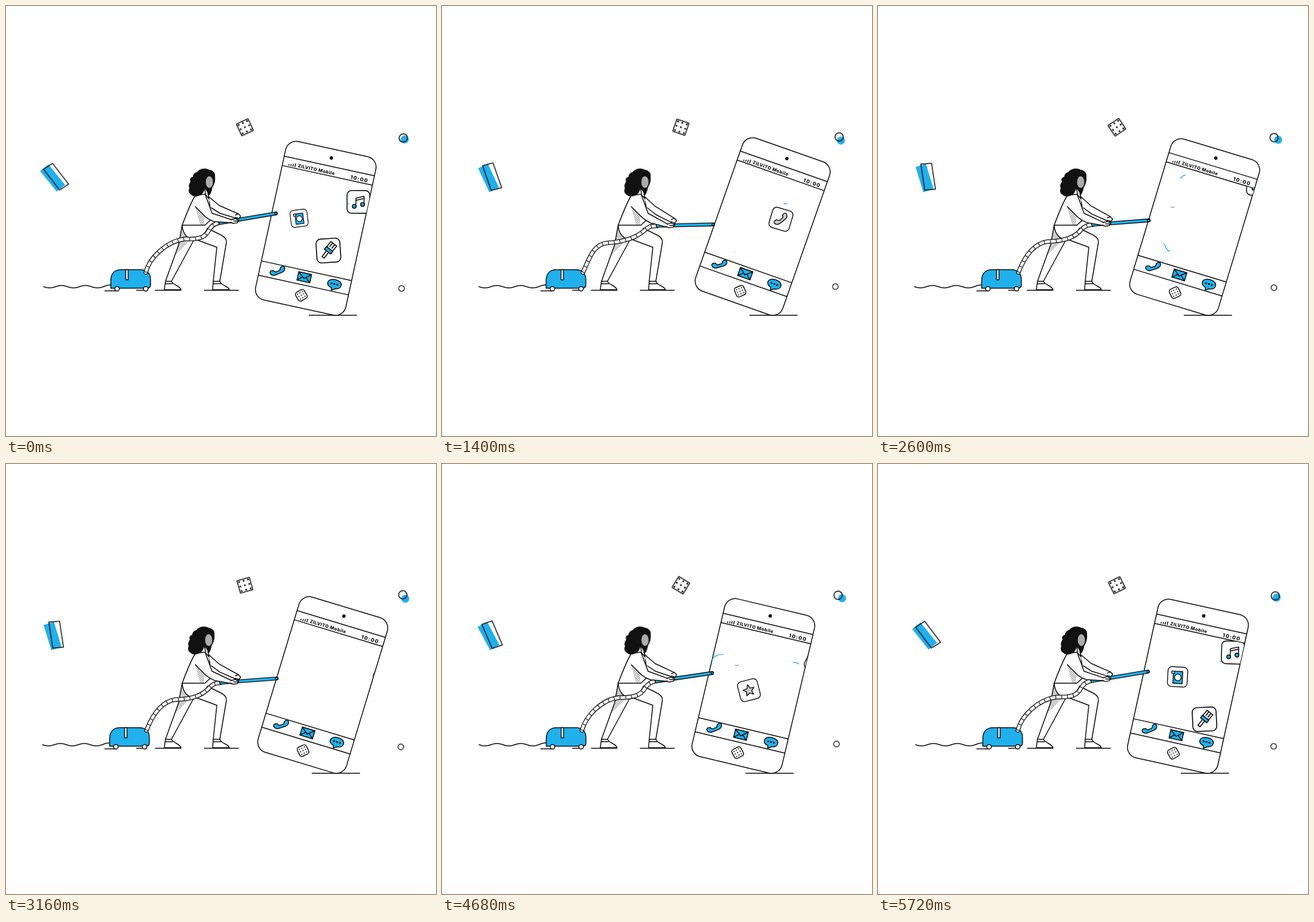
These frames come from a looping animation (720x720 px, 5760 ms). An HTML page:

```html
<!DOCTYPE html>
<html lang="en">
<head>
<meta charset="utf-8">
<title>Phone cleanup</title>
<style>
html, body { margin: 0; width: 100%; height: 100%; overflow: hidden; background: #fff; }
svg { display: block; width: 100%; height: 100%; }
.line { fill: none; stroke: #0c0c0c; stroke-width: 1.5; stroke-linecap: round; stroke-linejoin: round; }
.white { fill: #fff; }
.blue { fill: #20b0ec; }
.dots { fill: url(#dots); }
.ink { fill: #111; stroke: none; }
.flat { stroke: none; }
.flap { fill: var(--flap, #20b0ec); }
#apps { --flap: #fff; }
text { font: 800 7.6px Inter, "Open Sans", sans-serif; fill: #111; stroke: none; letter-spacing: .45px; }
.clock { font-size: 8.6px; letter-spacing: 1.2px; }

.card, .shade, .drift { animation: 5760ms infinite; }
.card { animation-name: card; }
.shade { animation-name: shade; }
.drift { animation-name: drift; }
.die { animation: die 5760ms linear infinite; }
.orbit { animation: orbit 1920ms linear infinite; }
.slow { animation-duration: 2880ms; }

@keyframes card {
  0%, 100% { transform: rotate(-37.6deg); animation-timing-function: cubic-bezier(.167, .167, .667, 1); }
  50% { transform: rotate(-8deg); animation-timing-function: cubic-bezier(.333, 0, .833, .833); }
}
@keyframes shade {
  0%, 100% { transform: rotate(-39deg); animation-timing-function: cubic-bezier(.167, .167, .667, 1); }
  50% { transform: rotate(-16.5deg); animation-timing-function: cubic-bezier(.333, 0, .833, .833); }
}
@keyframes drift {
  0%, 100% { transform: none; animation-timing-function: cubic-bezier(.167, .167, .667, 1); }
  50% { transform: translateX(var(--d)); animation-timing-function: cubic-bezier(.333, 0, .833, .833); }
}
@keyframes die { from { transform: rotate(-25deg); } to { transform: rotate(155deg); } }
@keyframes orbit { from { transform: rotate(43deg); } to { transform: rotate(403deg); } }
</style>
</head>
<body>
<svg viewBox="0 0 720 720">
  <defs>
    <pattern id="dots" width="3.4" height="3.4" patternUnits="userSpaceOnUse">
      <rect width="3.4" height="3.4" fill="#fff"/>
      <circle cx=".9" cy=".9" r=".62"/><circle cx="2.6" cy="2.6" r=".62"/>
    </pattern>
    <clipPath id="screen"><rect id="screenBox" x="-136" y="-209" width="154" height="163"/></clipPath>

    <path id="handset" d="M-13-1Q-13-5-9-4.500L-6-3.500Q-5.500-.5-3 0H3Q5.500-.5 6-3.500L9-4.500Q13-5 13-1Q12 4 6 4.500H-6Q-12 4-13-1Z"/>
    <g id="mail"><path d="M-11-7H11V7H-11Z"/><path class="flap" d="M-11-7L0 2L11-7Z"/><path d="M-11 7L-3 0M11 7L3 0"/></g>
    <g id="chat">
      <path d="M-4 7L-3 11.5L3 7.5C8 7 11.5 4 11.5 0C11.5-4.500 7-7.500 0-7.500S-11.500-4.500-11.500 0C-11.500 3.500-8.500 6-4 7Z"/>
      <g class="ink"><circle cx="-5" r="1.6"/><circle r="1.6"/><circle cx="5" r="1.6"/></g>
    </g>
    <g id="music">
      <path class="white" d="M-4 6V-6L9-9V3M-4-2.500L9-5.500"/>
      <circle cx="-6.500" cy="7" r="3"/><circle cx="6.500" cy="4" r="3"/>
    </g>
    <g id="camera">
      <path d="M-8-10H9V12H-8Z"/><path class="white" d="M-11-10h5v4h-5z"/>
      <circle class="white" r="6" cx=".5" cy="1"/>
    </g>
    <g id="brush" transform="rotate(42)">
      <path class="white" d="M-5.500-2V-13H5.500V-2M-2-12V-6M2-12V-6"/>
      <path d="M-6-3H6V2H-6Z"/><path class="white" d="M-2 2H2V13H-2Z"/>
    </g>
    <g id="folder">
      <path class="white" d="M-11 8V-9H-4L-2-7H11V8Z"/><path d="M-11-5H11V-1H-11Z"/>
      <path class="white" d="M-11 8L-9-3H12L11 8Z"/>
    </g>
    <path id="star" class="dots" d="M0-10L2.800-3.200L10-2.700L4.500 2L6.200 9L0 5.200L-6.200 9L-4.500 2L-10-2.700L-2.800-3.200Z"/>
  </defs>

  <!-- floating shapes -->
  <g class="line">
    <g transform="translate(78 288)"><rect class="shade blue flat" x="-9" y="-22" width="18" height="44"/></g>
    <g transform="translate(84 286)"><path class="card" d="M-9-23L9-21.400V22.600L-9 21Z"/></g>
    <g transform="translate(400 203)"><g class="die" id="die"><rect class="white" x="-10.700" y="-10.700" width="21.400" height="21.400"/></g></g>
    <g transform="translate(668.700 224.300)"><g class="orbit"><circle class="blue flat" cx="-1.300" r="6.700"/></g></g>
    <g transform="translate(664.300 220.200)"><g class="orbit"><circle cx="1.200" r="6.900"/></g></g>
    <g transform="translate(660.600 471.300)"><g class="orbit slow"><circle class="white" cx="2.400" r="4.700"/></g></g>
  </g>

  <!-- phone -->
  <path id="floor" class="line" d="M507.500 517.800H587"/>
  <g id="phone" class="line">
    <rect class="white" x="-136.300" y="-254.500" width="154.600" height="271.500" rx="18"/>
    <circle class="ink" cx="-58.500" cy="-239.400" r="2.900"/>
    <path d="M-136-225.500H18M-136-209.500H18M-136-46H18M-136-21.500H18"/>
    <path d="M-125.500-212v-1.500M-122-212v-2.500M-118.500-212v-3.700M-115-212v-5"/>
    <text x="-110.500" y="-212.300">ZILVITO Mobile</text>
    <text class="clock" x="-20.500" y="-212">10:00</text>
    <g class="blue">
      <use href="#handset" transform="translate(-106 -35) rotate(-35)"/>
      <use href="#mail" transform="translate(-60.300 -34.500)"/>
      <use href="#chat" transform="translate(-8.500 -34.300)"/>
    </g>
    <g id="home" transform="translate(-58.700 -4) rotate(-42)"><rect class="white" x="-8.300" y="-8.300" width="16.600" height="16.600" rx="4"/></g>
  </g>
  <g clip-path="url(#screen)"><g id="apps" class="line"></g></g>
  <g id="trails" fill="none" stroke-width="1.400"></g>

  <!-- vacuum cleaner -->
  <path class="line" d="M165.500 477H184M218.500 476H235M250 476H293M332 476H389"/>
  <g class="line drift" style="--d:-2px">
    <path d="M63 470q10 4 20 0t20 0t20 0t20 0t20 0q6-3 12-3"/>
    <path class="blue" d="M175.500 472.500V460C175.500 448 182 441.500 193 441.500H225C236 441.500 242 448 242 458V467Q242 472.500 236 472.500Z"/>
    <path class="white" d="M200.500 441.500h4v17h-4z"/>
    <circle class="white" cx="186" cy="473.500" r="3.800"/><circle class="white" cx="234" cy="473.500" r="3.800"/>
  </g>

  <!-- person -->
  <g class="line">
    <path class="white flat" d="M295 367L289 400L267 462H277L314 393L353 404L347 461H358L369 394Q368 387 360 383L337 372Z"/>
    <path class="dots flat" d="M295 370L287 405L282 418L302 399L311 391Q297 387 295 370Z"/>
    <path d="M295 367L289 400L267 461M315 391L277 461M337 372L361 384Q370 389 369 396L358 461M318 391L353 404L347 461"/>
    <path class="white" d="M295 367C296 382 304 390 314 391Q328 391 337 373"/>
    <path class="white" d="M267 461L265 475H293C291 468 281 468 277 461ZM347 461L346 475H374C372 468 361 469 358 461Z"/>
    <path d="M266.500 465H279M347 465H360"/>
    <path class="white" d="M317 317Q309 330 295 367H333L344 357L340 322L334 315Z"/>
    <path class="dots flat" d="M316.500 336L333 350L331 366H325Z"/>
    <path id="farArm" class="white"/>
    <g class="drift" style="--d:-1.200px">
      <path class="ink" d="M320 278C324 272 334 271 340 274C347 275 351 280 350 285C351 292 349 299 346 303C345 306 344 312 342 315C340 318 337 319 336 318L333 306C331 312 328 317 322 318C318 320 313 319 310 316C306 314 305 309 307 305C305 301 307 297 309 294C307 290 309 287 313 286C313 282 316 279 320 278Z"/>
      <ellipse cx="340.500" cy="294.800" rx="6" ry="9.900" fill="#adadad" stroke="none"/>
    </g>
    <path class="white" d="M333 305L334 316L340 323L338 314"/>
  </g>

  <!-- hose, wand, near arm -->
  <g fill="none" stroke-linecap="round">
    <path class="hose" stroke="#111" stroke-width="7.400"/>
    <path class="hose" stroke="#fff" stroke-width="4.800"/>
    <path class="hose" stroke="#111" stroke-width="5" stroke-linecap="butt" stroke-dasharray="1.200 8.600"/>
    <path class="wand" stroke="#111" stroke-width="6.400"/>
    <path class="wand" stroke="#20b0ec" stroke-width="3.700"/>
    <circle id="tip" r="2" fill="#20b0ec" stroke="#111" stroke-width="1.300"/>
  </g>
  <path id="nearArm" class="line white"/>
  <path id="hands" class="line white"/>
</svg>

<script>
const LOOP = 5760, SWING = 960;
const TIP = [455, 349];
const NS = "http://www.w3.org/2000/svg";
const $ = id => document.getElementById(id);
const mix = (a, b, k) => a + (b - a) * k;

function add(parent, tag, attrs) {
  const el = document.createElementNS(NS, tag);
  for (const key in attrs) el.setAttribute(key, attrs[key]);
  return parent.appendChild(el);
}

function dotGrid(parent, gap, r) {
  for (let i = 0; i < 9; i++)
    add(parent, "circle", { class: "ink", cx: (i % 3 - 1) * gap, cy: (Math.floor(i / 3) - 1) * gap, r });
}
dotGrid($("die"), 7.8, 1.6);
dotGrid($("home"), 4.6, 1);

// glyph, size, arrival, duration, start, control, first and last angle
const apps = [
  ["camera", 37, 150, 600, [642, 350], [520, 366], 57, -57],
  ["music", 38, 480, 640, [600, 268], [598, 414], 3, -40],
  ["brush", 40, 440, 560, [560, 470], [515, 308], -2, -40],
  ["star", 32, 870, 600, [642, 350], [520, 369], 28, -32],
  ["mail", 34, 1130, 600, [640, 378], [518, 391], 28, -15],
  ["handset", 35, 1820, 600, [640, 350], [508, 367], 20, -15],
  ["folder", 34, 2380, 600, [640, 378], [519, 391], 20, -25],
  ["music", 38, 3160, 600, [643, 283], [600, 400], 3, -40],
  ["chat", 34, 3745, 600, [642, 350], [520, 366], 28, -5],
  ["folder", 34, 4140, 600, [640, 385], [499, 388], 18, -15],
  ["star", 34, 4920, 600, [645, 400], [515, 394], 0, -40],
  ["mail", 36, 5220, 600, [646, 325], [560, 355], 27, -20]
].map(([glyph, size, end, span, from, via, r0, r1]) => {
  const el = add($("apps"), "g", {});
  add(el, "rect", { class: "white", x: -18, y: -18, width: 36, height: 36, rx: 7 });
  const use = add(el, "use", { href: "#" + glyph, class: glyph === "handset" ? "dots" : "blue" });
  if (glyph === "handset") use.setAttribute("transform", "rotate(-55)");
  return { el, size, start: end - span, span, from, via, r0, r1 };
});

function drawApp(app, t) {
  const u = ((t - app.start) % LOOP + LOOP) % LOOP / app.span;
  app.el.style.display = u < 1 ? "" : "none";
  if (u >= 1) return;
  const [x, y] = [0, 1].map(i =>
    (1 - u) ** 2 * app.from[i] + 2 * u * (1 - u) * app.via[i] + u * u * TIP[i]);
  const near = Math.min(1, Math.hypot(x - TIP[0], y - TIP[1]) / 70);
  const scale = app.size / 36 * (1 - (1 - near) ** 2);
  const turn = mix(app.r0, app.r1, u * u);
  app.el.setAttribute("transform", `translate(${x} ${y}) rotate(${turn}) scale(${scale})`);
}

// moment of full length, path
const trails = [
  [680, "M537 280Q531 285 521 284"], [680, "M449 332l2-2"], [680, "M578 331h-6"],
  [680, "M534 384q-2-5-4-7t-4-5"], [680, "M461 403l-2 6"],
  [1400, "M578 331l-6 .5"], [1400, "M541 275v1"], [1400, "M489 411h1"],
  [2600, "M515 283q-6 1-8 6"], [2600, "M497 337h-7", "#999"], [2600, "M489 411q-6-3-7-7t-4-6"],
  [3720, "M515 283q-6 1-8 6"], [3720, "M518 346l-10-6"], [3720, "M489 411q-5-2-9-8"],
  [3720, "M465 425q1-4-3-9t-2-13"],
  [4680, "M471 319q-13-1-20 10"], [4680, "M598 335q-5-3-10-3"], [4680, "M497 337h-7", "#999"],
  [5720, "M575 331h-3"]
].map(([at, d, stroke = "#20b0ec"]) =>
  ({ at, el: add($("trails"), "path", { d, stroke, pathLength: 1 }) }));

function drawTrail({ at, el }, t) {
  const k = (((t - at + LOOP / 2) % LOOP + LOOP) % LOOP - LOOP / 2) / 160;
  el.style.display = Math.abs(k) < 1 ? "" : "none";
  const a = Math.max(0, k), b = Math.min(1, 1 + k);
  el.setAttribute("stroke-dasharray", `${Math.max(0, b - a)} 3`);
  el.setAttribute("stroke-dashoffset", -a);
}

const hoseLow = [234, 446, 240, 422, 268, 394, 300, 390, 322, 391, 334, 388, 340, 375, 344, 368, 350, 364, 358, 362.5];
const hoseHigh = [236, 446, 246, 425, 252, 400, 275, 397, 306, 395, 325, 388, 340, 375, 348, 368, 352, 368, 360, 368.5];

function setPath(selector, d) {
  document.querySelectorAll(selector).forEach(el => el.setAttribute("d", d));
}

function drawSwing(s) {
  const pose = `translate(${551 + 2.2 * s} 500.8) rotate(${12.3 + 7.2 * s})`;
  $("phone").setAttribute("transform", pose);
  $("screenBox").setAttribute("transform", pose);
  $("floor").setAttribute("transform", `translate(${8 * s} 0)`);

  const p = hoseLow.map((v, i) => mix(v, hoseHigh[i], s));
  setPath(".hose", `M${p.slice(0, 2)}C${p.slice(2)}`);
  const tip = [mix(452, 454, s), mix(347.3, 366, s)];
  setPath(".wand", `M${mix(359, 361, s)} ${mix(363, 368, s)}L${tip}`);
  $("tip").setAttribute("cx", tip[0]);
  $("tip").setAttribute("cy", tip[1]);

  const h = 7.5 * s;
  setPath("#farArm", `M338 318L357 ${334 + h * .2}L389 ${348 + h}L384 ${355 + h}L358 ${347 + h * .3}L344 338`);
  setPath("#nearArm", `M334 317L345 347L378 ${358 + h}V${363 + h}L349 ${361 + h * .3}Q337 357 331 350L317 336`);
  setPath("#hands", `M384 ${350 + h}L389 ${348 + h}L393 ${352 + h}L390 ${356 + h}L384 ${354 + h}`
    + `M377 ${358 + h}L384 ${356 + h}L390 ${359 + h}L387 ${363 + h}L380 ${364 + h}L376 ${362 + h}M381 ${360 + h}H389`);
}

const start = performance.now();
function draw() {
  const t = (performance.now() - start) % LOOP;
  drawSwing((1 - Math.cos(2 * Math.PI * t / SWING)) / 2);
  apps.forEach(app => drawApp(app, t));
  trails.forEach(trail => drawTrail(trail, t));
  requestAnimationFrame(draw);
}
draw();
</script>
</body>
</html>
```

******

**What is expected:**
Check every line of the records above for the string "style". Copy those that hold it.

**Task answer:**
<style>
</style>
  <g class="line drift" style="--d:-2px">
    <g class="drift" style="--d:-1.200px">
  app.el.style.display = u < 1 ? "" : "none";
  el.style.display = Math.abs(k) < 1 ? "" : "none";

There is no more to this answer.